» **TASK BRIEF**
Report back the lines in this listing that carry the string "return".

• • • • •

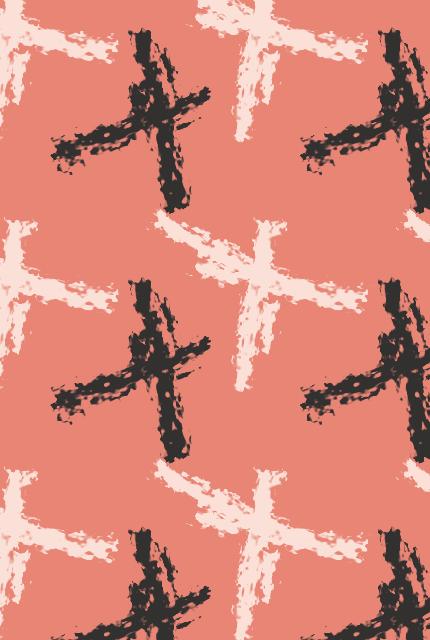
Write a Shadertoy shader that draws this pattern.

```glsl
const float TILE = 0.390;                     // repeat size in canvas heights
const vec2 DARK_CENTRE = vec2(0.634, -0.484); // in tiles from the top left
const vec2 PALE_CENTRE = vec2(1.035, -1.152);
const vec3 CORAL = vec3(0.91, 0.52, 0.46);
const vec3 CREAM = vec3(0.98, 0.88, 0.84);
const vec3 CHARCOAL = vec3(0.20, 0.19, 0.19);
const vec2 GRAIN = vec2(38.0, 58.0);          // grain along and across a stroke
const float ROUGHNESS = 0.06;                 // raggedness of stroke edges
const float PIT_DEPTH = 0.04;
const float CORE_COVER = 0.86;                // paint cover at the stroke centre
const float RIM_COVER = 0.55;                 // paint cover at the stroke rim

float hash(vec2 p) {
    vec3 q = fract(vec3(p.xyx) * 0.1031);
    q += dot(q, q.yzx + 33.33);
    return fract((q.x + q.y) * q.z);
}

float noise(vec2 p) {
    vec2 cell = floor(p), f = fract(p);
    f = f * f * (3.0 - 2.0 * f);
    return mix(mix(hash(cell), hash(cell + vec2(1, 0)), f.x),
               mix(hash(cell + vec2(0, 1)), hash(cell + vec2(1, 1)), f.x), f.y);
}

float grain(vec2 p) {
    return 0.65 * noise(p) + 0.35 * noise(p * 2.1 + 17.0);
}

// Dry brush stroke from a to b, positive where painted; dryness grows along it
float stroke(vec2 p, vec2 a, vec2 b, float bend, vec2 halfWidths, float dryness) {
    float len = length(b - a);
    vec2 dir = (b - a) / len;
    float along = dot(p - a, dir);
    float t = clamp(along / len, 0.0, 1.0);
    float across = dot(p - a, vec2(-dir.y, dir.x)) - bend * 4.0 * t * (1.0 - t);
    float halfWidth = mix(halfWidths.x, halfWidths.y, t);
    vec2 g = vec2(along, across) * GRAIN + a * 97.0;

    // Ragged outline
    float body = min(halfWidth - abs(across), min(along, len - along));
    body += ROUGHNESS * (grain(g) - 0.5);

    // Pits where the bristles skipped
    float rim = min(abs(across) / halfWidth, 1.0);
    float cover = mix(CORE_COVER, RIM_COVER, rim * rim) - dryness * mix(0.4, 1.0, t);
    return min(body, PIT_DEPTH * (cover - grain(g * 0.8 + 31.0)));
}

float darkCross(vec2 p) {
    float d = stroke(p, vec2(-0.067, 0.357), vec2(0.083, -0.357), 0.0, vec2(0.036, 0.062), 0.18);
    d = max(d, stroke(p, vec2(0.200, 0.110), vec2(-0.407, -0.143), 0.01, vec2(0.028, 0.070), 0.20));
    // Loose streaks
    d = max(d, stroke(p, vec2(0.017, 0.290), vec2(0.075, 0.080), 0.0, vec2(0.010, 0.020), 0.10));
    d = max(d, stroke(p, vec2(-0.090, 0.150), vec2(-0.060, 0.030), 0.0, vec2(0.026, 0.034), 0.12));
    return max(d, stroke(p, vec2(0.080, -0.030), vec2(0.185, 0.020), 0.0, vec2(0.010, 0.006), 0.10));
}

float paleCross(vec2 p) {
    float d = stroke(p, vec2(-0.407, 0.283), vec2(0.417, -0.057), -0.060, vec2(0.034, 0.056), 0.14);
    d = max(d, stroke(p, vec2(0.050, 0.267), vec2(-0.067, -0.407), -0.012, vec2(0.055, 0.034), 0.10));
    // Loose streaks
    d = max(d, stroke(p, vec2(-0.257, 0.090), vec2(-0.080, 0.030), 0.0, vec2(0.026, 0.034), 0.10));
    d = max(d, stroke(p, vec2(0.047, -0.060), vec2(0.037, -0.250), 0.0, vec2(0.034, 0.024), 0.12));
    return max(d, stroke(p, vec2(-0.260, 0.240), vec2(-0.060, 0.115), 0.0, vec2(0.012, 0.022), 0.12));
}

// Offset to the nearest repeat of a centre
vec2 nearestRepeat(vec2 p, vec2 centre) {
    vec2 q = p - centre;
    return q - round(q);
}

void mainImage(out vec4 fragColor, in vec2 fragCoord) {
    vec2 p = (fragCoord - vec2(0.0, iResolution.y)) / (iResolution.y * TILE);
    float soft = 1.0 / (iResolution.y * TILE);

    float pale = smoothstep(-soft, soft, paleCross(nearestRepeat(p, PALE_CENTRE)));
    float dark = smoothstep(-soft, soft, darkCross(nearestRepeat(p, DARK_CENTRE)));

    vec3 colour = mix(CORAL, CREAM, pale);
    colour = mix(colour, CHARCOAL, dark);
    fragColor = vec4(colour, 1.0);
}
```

• • • • •

» **EXERCISE ANSWER**
    return fract((q.x + q.y) * q.z);
    return mix(mix(hash(cell), hash(cell + vec2(1, 0)), f.x),
    return 0.65 * noise(p) + 0.35 * noise(p * 2.1 + 17.0);
    return min(body, PIT_DEPTH * (cover - grain(g * 0.8 + 31.0)));
    return max(d, stroke(p, vec2(0.080, -0.030), vec2(0.185, 0.020), 0.0, vec2(0.010, 0.006), 0.10));
    return max(d, stroke(p, vec2(-0.260, 0.240), vec2(-0.060, 0.115), 0.0, vec2(0.012, 0.022), 0.12));
    return q - round(q);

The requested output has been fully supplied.